Cholera is an acute epidemic infectious disease. It is characterized by watery diarrhea, extreme loss of fluid and electrolytes, and severe dehydration. It can be fatal.
It is caused by the bacterium Vibrio cholera (V. cholera).
Despite being easy to treat, cholera is estimated to affect between 3 and 5 million people each year, and it causes over 100,000 deaths worldwide.
Due to severe dehydration, fatality rates are high when untreated, especially among children and infants. Death can occur in otherwise healthy adults within hours. Those who recover usually have long-term immunity against re-infection.
Cholera was prevalent in the United States in the 1800s, but now it is rare because there are well-developed sanitary systems and living conditions.
When traveling to Asia, Africa and some parts of Latin America, however, people need to protect themselves against cholera by having the appropriate vaccinations beforehand, drinking only water that is boiled or from a sealed bottle and following good handwashing practices.
What is cholera?
Diarrhea is the key symptom of cholera.
The cause of cholera is infection by the V. cholera bacteria. These bacteria were discovered in 1883.
The German bacteriologist, Robert Koch (1843-1910), studied the disease during an epidemic in Egypt. He found a bacterium in the intestines of those who had died of cholera but could neither isolate the organism nor infect animals with it.
Later that year, Koch went to India, where he succeeded in isolating the bacteria. He discovered that they thrived in damp, dirty linen and moist earth, and in the stools of patients with the disease.
V. cholera bacteria live in shallow, salty water on microscopic crustaceans. They can also exist as colonies of biofilms that coat the surface of the water, plants, stones, shells, and similar items, and they can live among the eggs of midges, which serve as a reservoir for cholera bacteria.
Toxic strains of cholera bacteria produce a poison that triggers violent diarrhea in humans.
When the bacteria enter areas where humans live, they can quickly cause severe epidemics. Weather changes, population loss, and improved sanitation can all end an outbreak.
Only around 1 in 20 cholera infections are severe, and a high percentage of infected people show no symptoms.

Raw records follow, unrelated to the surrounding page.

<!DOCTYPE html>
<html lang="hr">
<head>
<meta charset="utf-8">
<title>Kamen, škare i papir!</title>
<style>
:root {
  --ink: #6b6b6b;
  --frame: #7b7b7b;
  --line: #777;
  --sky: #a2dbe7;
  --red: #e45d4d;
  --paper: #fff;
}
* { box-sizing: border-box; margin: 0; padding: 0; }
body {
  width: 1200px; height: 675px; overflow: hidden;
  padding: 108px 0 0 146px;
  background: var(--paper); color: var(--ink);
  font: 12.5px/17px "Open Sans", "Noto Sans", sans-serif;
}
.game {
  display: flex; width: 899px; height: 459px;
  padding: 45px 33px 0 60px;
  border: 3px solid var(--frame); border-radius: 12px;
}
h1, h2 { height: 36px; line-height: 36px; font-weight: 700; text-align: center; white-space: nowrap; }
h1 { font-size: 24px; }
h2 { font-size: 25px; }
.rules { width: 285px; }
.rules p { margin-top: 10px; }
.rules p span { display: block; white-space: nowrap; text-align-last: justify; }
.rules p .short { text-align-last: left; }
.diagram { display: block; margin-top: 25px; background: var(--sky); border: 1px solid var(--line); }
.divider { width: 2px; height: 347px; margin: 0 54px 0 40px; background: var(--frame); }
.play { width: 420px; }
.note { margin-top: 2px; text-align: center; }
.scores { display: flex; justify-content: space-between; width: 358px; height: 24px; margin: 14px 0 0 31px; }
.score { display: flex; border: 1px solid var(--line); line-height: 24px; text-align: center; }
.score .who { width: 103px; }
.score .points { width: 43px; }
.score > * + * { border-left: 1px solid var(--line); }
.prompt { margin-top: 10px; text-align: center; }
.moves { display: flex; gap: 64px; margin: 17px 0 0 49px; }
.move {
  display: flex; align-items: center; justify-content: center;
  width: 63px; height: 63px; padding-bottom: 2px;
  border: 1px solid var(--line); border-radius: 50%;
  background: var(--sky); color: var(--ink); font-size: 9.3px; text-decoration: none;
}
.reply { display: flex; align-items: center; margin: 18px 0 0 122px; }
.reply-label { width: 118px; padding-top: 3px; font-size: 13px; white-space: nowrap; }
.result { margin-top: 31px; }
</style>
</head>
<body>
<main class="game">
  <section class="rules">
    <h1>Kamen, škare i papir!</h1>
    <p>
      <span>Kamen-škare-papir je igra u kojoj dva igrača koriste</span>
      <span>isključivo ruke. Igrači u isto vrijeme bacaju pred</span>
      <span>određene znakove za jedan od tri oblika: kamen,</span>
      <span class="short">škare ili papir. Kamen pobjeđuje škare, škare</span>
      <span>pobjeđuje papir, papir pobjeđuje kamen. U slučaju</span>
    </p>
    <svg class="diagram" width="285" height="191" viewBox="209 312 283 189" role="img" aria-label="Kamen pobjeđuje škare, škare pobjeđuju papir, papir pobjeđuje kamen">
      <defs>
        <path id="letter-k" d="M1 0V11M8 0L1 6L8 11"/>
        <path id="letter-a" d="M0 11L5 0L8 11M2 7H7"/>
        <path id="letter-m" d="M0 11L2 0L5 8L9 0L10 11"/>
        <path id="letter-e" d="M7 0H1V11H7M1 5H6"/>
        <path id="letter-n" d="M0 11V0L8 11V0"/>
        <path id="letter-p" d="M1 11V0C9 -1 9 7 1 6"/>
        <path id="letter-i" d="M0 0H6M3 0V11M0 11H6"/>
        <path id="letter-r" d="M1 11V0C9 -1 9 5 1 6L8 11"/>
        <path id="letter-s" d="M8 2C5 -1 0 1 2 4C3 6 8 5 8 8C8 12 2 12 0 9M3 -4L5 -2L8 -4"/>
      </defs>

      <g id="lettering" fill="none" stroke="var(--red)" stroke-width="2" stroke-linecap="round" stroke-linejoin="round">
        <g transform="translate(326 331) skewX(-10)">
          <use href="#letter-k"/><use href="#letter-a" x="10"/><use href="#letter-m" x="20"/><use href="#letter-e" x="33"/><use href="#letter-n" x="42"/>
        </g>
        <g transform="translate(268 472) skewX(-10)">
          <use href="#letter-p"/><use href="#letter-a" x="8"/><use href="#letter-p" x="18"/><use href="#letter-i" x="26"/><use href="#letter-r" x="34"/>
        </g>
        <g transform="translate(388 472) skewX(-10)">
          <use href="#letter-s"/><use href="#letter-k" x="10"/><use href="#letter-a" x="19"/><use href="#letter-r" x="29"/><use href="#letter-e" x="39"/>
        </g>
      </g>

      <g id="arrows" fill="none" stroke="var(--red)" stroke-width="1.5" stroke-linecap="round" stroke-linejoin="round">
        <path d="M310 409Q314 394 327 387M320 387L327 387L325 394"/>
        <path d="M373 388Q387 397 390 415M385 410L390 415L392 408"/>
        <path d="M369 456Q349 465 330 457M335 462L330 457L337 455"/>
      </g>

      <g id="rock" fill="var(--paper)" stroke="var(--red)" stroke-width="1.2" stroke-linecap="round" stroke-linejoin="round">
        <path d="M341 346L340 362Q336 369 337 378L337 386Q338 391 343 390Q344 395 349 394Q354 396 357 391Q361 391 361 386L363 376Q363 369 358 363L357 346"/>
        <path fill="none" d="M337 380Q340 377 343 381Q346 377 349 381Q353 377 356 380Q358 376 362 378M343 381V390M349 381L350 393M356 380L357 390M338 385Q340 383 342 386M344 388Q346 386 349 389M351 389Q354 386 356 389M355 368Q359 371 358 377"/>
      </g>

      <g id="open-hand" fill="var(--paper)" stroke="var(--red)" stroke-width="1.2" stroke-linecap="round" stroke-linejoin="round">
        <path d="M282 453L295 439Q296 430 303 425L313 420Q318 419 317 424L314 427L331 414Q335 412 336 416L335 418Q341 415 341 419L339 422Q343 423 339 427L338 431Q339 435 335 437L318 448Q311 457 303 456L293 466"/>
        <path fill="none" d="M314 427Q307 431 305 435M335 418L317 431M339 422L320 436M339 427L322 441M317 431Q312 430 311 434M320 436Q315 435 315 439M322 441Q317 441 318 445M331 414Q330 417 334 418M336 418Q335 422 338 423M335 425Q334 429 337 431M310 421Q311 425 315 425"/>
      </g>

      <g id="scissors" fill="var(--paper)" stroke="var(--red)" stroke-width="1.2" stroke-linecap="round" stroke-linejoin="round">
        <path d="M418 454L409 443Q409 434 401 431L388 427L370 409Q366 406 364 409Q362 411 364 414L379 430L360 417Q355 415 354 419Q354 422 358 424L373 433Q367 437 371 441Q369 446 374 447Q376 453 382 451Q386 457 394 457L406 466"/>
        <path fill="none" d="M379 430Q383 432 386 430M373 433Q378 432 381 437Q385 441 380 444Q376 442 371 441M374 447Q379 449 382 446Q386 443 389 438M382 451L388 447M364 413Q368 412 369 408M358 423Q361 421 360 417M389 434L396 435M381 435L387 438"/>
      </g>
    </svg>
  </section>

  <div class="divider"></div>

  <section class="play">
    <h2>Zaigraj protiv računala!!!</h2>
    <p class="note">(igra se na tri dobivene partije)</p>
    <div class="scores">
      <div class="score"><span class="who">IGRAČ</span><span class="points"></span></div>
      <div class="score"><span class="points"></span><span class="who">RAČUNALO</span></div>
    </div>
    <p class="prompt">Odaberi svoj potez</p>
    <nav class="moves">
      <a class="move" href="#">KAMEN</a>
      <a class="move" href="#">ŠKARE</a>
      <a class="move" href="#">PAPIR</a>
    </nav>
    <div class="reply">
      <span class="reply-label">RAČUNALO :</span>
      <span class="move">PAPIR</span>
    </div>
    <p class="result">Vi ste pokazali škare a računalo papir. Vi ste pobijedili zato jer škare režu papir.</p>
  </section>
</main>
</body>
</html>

If symptoms appear, they will do so between 12 hours and 5 days after exposure. They range from mild or asymptomatic to severe.
They typically include:
large volumes of explosive watery diarrhea, sometimes called “rice water stools” because it can look like water that has been used to wash rice
A person with cholera can quickly lose fluids, up to 20 liters a day, so severe dehydration and shock can occur.
Signs of dehydration include:
decreased secretion, for example, less sweating
fast heart beat
low blood pressure
dizziness or lightheadedness
rapid weight loss
Shock can lead to collapse of the circulatory system. It is a life-threatening condition and a medical emergency.
Cholera is more common where there is overcrowding and poor sanitation.
Cholera bacteria enter the body through the mouth, often in food or water that has been contaminated with human waste, due to poor sanitation and hygiene.
They can also enter by eating seafood that is raw or not completely cooked, in particular shellfish native to estuary environments, such as oysters or crabs.
Poorly cleaned vegetables irrigated by contaminated water sources are another common source of infection.